Brief >> From the data that follows, print exactly the lines starting at the one containing "336Q94 376 132" and ending at the one containing "168Q140 182 112"; include both of them and nothing more.

(Recorded data)

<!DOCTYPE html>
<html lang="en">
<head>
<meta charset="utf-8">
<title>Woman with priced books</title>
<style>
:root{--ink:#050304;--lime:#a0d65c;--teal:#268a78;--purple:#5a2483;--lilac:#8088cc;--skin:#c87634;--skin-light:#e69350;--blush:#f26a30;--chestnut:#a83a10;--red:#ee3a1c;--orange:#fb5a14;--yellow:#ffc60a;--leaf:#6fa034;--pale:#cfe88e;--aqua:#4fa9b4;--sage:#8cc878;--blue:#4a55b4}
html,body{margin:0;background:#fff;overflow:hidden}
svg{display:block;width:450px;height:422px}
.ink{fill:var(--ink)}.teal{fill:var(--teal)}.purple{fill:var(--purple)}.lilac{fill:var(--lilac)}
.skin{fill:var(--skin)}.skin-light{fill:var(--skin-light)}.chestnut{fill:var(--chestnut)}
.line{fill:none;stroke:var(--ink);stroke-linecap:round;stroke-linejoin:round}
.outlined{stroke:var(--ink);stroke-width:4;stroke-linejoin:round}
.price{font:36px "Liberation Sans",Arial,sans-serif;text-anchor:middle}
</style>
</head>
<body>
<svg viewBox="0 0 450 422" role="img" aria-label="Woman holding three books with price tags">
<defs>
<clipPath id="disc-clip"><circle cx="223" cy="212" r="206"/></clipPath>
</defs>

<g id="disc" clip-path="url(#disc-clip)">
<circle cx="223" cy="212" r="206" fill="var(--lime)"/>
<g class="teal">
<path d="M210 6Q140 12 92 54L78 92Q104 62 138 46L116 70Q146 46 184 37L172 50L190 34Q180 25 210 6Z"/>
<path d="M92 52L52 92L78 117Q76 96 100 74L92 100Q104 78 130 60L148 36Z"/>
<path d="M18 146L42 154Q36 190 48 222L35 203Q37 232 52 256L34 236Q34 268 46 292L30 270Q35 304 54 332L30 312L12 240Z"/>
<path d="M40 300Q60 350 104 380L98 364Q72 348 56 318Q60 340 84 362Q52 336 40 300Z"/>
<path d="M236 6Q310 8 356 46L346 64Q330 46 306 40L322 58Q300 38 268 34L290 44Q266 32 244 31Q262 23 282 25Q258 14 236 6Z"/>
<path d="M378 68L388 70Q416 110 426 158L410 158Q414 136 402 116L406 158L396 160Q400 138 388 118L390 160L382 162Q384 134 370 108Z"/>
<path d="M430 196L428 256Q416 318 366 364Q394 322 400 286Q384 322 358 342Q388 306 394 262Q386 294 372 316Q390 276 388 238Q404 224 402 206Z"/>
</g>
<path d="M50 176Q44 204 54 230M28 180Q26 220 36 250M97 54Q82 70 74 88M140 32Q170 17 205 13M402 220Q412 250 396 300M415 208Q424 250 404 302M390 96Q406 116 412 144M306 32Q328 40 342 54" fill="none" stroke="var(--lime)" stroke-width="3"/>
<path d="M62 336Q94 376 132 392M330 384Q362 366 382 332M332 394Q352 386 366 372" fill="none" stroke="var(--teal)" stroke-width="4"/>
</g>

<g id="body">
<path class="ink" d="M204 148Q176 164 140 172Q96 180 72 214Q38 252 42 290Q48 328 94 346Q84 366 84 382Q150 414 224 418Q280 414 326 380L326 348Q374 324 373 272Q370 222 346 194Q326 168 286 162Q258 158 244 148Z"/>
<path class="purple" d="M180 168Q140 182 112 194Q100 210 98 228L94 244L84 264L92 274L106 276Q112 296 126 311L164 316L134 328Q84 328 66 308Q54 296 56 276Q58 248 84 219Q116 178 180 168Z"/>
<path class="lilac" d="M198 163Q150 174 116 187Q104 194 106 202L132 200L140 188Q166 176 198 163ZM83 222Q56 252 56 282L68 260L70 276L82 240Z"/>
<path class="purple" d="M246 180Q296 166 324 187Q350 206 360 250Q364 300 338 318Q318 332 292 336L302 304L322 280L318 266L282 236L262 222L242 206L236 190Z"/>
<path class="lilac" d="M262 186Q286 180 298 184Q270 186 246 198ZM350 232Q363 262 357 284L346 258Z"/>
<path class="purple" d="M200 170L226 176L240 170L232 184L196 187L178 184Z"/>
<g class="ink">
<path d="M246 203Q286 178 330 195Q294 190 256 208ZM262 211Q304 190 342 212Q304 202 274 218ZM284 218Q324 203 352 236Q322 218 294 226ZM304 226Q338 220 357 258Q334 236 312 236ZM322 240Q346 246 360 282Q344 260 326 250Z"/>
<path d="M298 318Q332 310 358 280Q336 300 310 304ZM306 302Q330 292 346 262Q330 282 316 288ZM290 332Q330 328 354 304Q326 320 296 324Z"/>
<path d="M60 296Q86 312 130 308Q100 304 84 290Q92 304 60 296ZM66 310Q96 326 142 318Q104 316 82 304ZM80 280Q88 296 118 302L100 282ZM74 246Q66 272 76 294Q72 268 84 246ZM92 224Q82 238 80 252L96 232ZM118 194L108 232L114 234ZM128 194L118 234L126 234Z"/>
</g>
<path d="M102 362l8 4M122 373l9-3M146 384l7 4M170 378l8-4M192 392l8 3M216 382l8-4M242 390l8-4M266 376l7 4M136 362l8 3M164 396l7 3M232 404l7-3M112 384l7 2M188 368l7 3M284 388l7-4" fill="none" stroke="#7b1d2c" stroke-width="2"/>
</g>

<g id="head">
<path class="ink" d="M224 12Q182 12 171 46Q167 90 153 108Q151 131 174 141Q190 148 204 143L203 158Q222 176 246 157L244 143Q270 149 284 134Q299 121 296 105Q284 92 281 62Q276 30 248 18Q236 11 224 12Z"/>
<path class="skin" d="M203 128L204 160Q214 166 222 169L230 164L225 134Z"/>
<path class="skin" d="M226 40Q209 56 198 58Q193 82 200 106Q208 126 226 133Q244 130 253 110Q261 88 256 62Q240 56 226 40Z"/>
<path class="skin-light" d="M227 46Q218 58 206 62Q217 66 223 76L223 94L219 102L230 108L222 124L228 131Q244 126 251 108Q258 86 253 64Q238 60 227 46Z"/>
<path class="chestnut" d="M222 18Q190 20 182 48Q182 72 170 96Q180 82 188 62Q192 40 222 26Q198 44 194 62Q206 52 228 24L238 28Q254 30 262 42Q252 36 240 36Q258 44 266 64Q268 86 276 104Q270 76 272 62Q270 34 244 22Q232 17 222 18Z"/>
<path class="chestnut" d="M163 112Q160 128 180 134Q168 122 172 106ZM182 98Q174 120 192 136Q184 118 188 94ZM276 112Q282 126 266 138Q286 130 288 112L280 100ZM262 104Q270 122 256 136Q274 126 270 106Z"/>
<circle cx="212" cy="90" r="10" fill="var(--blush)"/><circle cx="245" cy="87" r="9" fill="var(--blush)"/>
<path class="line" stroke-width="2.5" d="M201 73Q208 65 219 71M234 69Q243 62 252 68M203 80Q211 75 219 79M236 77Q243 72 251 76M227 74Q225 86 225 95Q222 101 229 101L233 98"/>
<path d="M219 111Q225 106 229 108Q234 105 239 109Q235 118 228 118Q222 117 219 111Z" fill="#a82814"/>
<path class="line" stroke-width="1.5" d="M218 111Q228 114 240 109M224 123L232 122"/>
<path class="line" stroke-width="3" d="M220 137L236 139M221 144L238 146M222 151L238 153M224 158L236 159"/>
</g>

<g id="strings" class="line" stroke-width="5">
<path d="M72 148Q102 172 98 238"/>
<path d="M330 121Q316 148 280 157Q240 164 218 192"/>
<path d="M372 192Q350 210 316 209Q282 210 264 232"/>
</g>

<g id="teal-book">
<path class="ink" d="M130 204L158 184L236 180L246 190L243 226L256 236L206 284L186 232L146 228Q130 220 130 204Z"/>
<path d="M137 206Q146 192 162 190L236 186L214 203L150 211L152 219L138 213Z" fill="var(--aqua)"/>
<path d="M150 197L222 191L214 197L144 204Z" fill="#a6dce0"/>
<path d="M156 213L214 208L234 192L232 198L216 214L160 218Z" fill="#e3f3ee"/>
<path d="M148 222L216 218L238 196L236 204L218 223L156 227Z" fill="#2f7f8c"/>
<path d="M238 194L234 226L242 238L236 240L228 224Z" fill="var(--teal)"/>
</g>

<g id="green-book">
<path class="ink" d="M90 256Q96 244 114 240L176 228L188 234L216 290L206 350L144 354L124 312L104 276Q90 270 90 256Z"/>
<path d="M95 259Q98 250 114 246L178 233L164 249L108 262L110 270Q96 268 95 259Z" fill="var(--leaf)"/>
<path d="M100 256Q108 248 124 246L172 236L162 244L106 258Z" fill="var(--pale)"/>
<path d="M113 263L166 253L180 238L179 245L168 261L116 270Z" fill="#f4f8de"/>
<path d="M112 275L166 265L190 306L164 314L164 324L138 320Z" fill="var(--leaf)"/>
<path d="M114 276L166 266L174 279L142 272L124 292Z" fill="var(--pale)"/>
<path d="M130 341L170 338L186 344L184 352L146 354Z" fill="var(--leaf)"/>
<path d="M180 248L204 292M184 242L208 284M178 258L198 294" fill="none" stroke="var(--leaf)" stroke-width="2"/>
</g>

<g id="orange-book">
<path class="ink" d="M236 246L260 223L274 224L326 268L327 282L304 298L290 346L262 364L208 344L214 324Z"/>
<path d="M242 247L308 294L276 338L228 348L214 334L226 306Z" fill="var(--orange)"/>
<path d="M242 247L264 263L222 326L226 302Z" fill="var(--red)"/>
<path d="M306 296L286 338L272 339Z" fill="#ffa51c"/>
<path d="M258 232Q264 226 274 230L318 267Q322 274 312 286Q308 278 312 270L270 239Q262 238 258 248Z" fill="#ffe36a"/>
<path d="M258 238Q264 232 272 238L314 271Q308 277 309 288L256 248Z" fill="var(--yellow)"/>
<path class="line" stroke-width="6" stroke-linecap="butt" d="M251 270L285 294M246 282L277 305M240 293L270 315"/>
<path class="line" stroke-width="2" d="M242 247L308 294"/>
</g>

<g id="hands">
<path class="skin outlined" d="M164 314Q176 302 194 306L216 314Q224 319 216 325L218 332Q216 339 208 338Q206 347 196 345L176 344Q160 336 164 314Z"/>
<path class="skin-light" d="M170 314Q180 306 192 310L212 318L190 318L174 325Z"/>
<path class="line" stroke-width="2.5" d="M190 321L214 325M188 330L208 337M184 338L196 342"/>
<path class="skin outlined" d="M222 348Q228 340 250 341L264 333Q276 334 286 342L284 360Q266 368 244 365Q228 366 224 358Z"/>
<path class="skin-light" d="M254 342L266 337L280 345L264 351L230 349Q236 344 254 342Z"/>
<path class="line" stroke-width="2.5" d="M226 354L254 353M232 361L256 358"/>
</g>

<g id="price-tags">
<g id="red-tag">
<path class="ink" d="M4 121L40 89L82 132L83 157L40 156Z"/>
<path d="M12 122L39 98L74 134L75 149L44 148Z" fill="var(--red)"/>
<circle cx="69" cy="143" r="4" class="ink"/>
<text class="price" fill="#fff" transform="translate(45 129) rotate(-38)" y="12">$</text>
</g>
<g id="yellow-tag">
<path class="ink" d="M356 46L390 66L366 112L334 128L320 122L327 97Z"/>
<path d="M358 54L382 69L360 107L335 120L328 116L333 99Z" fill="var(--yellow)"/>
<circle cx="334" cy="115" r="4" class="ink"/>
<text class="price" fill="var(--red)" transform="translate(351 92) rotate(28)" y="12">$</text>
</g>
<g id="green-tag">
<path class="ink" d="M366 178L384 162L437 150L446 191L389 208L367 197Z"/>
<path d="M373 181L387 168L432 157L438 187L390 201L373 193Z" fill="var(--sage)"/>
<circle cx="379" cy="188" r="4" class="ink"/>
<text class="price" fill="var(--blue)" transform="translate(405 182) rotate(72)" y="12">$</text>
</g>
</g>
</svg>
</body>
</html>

(End Recorded data)

Task result >>
<path d="M62 336Q94 376 132 392M330 384Q362 366 382 332M332 394Q352 386 366 372" fill="none" stroke="var(--teal)" stroke-width="4"/>
</g>

<g id="body">
<path class="ink" d="M204 148Q176 164 140 172Q96 180 72 214Q38 252 42 290Q48 328 94 346Q84 366 84 382Q150 414 224 418Q280 414 326 380L326 348Q374 324 373 272Q370 222 346 194Q326 168 286 162Q258 158 244 148Z"/>
<path class="purple" d="M180 168Q140 182 112 194Q100 210 98 228L94 244L84 264L92 274L106 276Q112 296 126 311L164 316L134 328Q84 328 66 308Q54 296 56 276Q58 248 84 219Q116 178 180 168Z"/>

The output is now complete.